Wayne Hemingway column

Wayne Hemmingway
Wayne Hemmingway

The late Dame Thora Hird once gave a brilliant quote. “I spent 10 years working in a grocery store...and I’ve played nearly all the customers I used to serve - maids, landladies, cleaners...”

The landladies of Morecambe were part of a little community when I was growing up. My nan, Ida , was part of it.

At 15 Thirlmere Drive where I was born, my nan always used to take in guests, turning our house into a bed and breakfast.

I remember this was the norm in Morecambe. Family homes on just about every street had B&B signs with ‘vacancies’ and ‘no vacancies’.

As a child it was perfectly normal for me to have breakfast with complete strangers.

Families were good at multi-tasking back then, making a bit of money out of visitors to the town, who got something in return by having a friendly place to stay while enjoying their holiday.
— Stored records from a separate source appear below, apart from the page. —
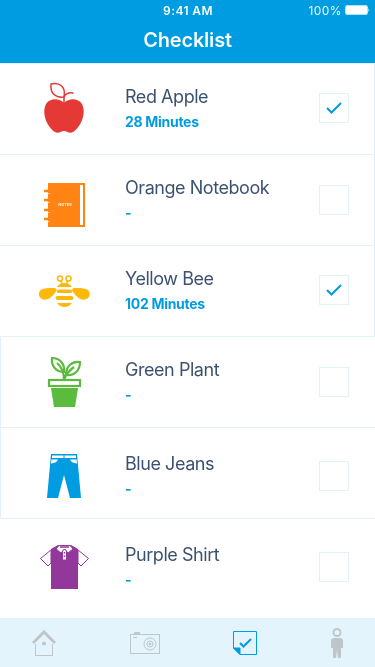
<!DOCTYPE html>
<html lang="en">
<head>
<meta charset="utf-8">
<title>Checklist</title>
<style>
:root {
  --blue: #009ce1;
  --ink: #3a506f;
  --line: #e2f2fb;
  --bar: #e3f4fd;
  --muted: #bfc6c9;
  --red: #e53935;
  --orange: #ff8413;
  --yellow: #fdb80c;
  --green: #5abb3c;
  --purple: #92389a;
}
* { box-sizing: border-box; margin: 0; padding: 0; }
body {
  width: 375px; height: 667px; overflow: hidden;
  background: #fff; color: var(--ink);
  font-family: Inter, Roboto, sans-serif;
}
svg { display: block; }
.header { height: 63px; background: var(--blue); color: #fff; }
.status {
  display: grid; grid-template-columns: 1fr 60px 1fr; align-items: center;
  height: 20px; padding: 0 5px 0 6px;
  font-size: 12px; letter-spacing: .4px; white-space: nowrap;
}
.status .time { grid-column: 2; font-weight: 600; text-align: center; }
.status .power { display: flex; justify-content: flex-end; align-items: center; gap: 3px; }
h1 {
  font-size: 20px; line-height: 40px; font-weight: 600;
  letter-spacing: -.2px; text-align: center;
}
.list { list-style: none; }
.item {
  display: grid; grid-template-columns: 93px 1fr 30px;
  height: 91px; padding: 15px 26px 0 32px;
  box-shadow: inset 0 1px var(--line);
}
.item.edge-right { box-shadow: inset 0 1px var(--line), inset -1px 0 var(--line); }
.item.edge-left { box-shadow: inset 0 1px var(--line), inset 1px 0 var(--line); }
.item:last-child { height: 100px; }
.label { padding-top: 8px; }
.item.low .label { padding-top: 11px; }
.label h2 { font-size: 18px; line-height: 22px; font-weight: 400; letter-spacing: -.45px; white-space: nowrap; }
.label p { margin-top: 4px; font-size: 14px; line-height: 20px; font-weight: 700; letter-spacing: -.3px; color: var(--blue); }
.box {
  display: grid; place-items: center;
  width: 30px; height: 30px; margin-top: 15px;
  border: 1px solid var(--line);
}
.item.open .box { margin-top: 16px; }
.item.low .box { margin-top: 19px; }
.tabs {
  display: flex; justify-content: space-between; align-items: center;
  height: 49px; padding: 0 32px; background: var(--bar);
}
.tabs a { display: block; }
</style>
</head>
<body>
<header class="header">
  <div class="status">
    <span class="time">9:41 AM</span>
    <span class="power">100%
      <svg width="25" height="10" viewBox="0 0 25 10" aria-label="Battery full">
        <rect x=".5" y=".5" width="22" height="9" rx="1.5" fill="none" stroke="#fff" stroke-opacity=".7"/>
        <rect x="1" y="1" width="21" height="8" rx="1" fill="#fff"/>
        <path d="M23.5 3q1.5 2 0 4z" fill="#fff"/>
      </svg>
    </span>
  </div>
  <h1>Checklist</h1>
</header>

<main>
<ul class="list">
  <li class="item edge-right">
    <svg class="icon" width="64" height="60" viewBox="0 0 64 60" aria-hidden="true">
      <g fill="none" stroke="var(--red)" stroke-width="1.5" stroke-linecap="round">
        <path d="M19 6C28 4 34 9 32 19C23 20 18 15 19 6z"/>
        <path d="M32 26V19C33 16 37 14 41 15"/>
      </g>
      <path d="M32 25C37 20 46 20 50 26C55 36 48 50 41 54C37 56 35 53 32 53S27 56 23 54C16 50 9 36 14 26C18 20 27 20 32 25z" fill="var(--red)"/>
    </svg>
    <div class="label"><h2>Red Apple</h2><p>28 Minutes</p></div>
    <span class="box" role="img" aria-label="Done">
      <svg width="16" height="12" viewBox="0 0 16 12"><path d="M1 6L5.5 10.500L15 1" fill="none" stroke="var(--blue)" stroke-width="2"/></svg>
    </span>
  </li>

  <li class="item edge-right open">
    <svg class="icon" width="64" height="60" viewBox="0 0 64 60" aria-hidden="true">
      <path d="M16 14H53V58H16z" fill="var(--orange)"/>
      <rect x="48" y="16" width="3" height="40" fill="#fff"/>
      <path d="M12 22H18M12 31H18M12 41H18M12 50H18" stroke="var(--orange)" stroke-width="2.500"/>
      <path d="M16 24.500H18M16 33.500H18M16 43.500H18M16 52.500H18" stroke="#fff" stroke-opacity=".5"/>
      <text x="33" y="37" fill="#fff" font-size="4" font-weight="700" text-anchor="middle">NOTES</text>
    </svg>
    <div class="label"><h2>Orange Notebook</h2><p>-</p></div>
    <span class="box" role="img" aria-label="Not done"></span>
  </li>

  <li class="item edge-right">
    <svg class="icon" width="64" height="60" viewBox="0 0 64 60" aria-hidden="true">
      <g fill="none" stroke="var(--yellow)" stroke-width="1.600">
        <circle cx="28" cy="18.500" r="2.500"/>
        <circle cx="36.500" cy="18.500" r="2.500"/>
        <path d="M29 21L30 24M35.500 21L34.500 24"/>
      </g>
      <g fill="var(--yellow)">
        <path d="M25 27Q27 23 32.300 23T40 27z"/>
        <path id="bee-wing" d="M23 28L25 30Q22 35 18 38C12 42 6 38 7 33C8 28 14 28 23 28z"/>
        <use href="#bee-wing" transform="matrix(-1 0 0 1 64.600 0)"/>
        <rect x="25" y="29.500" width="15" height="3.500" rx="1.500"/>
        <rect x="23.500" y="36" width="18" height="4" rx="2"/>
        <path d="M25 43H40Q37 47 32.500 47T25 43z"/>
      </g>
    </svg>
    <div class="label"><h2>Yellow Bee</h2><p>102 Minutes</p></div>
    <span class="box" role="img" aria-label="Done">
      <svg width="16" height="12" viewBox="0 0 16 12"><path d="M1 6L5.500 10.500L15 1" fill="none" stroke="var(--blue)" stroke-width="2"/></svg>
    </span>
  </li>

  <li class="item edge-left open">
    <svg class="icon" width="64" height="60" viewBox="0 0 64 60" aria-hidden="true">
      <g fill="none" stroke="var(--green)" stroke-width="2.200">
        <path d="M20 7C28 7 33 13 32 21C24 21 19 15 20 7z"/>
        <path d="M48 11C48 20 42 25 34 24C34 15 40 10 48 11z"/>
        <path d="M25 12Q32 18 32 29M42 16Q34 22 32.500 28"/>
        <rect x="17" y="29" width="31" height="6"/>
      </g>
      <path d="M19 37H46L43 56H22z" fill="var(--green)"/>
    </svg>
    <div class="label"><h2>Green Plant</h2><p>-</p></div>
    <span class="box" role="img" aria-label="Not done"></span>
  </li>

  <li class="item edge-left low">
    <svg class="icon" width="64" height="60" viewBox="0 0 64 60" aria-hidden="true">
      <path d="M19 12H45L49 56H38L32 33L26 56H15z" fill="var(--blue)"/>
      <path d="M20 13.500H44V16H20zM19.500 17.500H26Q25 21 19 21.500zM44.500 17.500H38Q39 21 45 21.500z" fill="#fff"/>
      <path d="M32 13V17" stroke="var(--blue)"/>
    </svg>
    <div class="label"><h2>Blue Jeans</h2><p>-</p></div>
    <span class="box" role="img" aria-label="Not done"></span>
  </li>

  <li class="item low">
    <svg class="icon" width="64" height="60" viewBox="0 0 64 60" aria-hidden="true">
      <path d="M19 16L26 12H39L46 16V56H19z" fill="var(--purple)"/>
      <g fill="#fff" stroke="var(--purple)">
        <path id="sleeve" d="M19 17L8.500 25.500L16 33L19 30z"/>
        <use href="#sleeve" transform="matrix(-1 0 0 1 65 0)"/>
        <path d="M27 12.500H38L41 16L36 20L32.500 16L29 20L24 16z"/>
        <path d="M30.500 18V27H34.500V18L32.500 16z"/>
      </g>
      <path d="M28 14H37" stroke="var(--purple)" stroke-width="1.500"/>
      <path d="M32.500 19V25" stroke="var(--purple)" stroke-width="1.500" stroke-dasharray="1.500 2"/>
    </svg>
    <div class="label"><h2>Purple Shirt</h2><p>-</p></div>
    <span class="box" role="img" aria-label="Not done"></span>
  </li>
</ul>
</main>

<nav class="tabs">
  <a href="#" aria-label="Home">
    <svg width="24" height="26" viewBox="0 0 24 26" fill="none" stroke="var(--muted)">
      <path d="M3.500 14V25.500H20.500V14"/>
      <path d="M1 13L12 2L23 13" stroke-width="3"/>
      <circle cx="12" cy="13.500" r="2" fill="var(--muted)" stroke="none"/>
    </svg>
  </a>
  <a href="#" aria-label="Camera">
    <svg width="30" height="22" viewBox="0 0 30 22" fill="none" stroke="var(--muted)">
      <rect x=".5" y="2.500" width="29" height="19"/>
      <path d="M4 1H10" stroke-width="2"/>
      <path d="M3 5.500H7"/>
      <circle cx="20" cy="12" r="6"/>
      <circle cx="20" cy="12" r="3"/>
      <circle cx="20" cy="12" r="1" fill="var(--muted)"/>
    </svg>
  </a>
  <a href="#" aria-label="Checklist" aria-current="page">
    <svg width="24" height="24" viewBox="0 0 24 24" fill="none" stroke="var(--blue)">
      <path d="M.5 .5H23.500V23.500H7L.5 17z"/>
      <path d="M.5 17H7V23.500z" fill="var(--blue)"/>
      <path d="M7 12L10.500 15.500L18 8" stroke-width="2"/>
    </svg>
  </a>
  <a href="#" aria-label="Profile">
    <svg width="12" height="30" viewBox="0 0 12 30" fill="var(--muted)">
      <circle cx="6" cy="4.500" r="3.500" fill="none" stroke="var(--muted)" stroke-width="2"/>
      <path d="M3 10H9Q12 10 12 13V20H10V29Q10 30 9 30H7L6 22L5 30H3Q2 30 2 29V20H0V13Q0 10 3 10z"/>
    </svg>
  </a>
</nav>
</body>
</html>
There were also proper guest houses in Morecambe, hundreds of them.

I remember the maids with French pinnies and many of these guest houses had cocktail bars in the basements.

It wouldn’t be unusual for about a dozen holidaymakers, who didn’t know each other but had all come to Morecambe for a week, to congregate at night around these 1960s cocktail bars.

I now notice there is a modern equivalent of the ‘family home turned guest house’. The website AirBnB is becoming more and more popular. People can advertise rooms or sometimes their entire houses as somewhere for visitors to stay.

Lauren Zawadzki, who works with us on the Vintage-by-the-Sea, has a friend who put her house on there two weeks ago. It’s now booked up for the summer, that proves the power of it.

We’ve been looking for places for our Vintage-by-the-Sea festival team to stay in Morecambe this September and have been impressed.

The Midland, of course, is the king of the castle. There aren’t many rooms left there for Vintage.

Ten of my team will be staying at Regent Caravan Park. It’s clean and well presented. That’s the main thing you want when you’re staying somewhere. You don’t want to feel grubby.

The Lothersdale looks pretty good, as do the Clarendon, Craigwell, Berkeley and Red Bank Farm.

I also see that Morecambe has lost the Broadway and the Elms.

I feel sad whenever places close, but you have to ask yourself, have they moved with the times?

Around the UK many who have opened boutique hotels to replace old-style hotels have done very well.

People’s expectations have become greater these days and if you don’t react to change then you just fade away.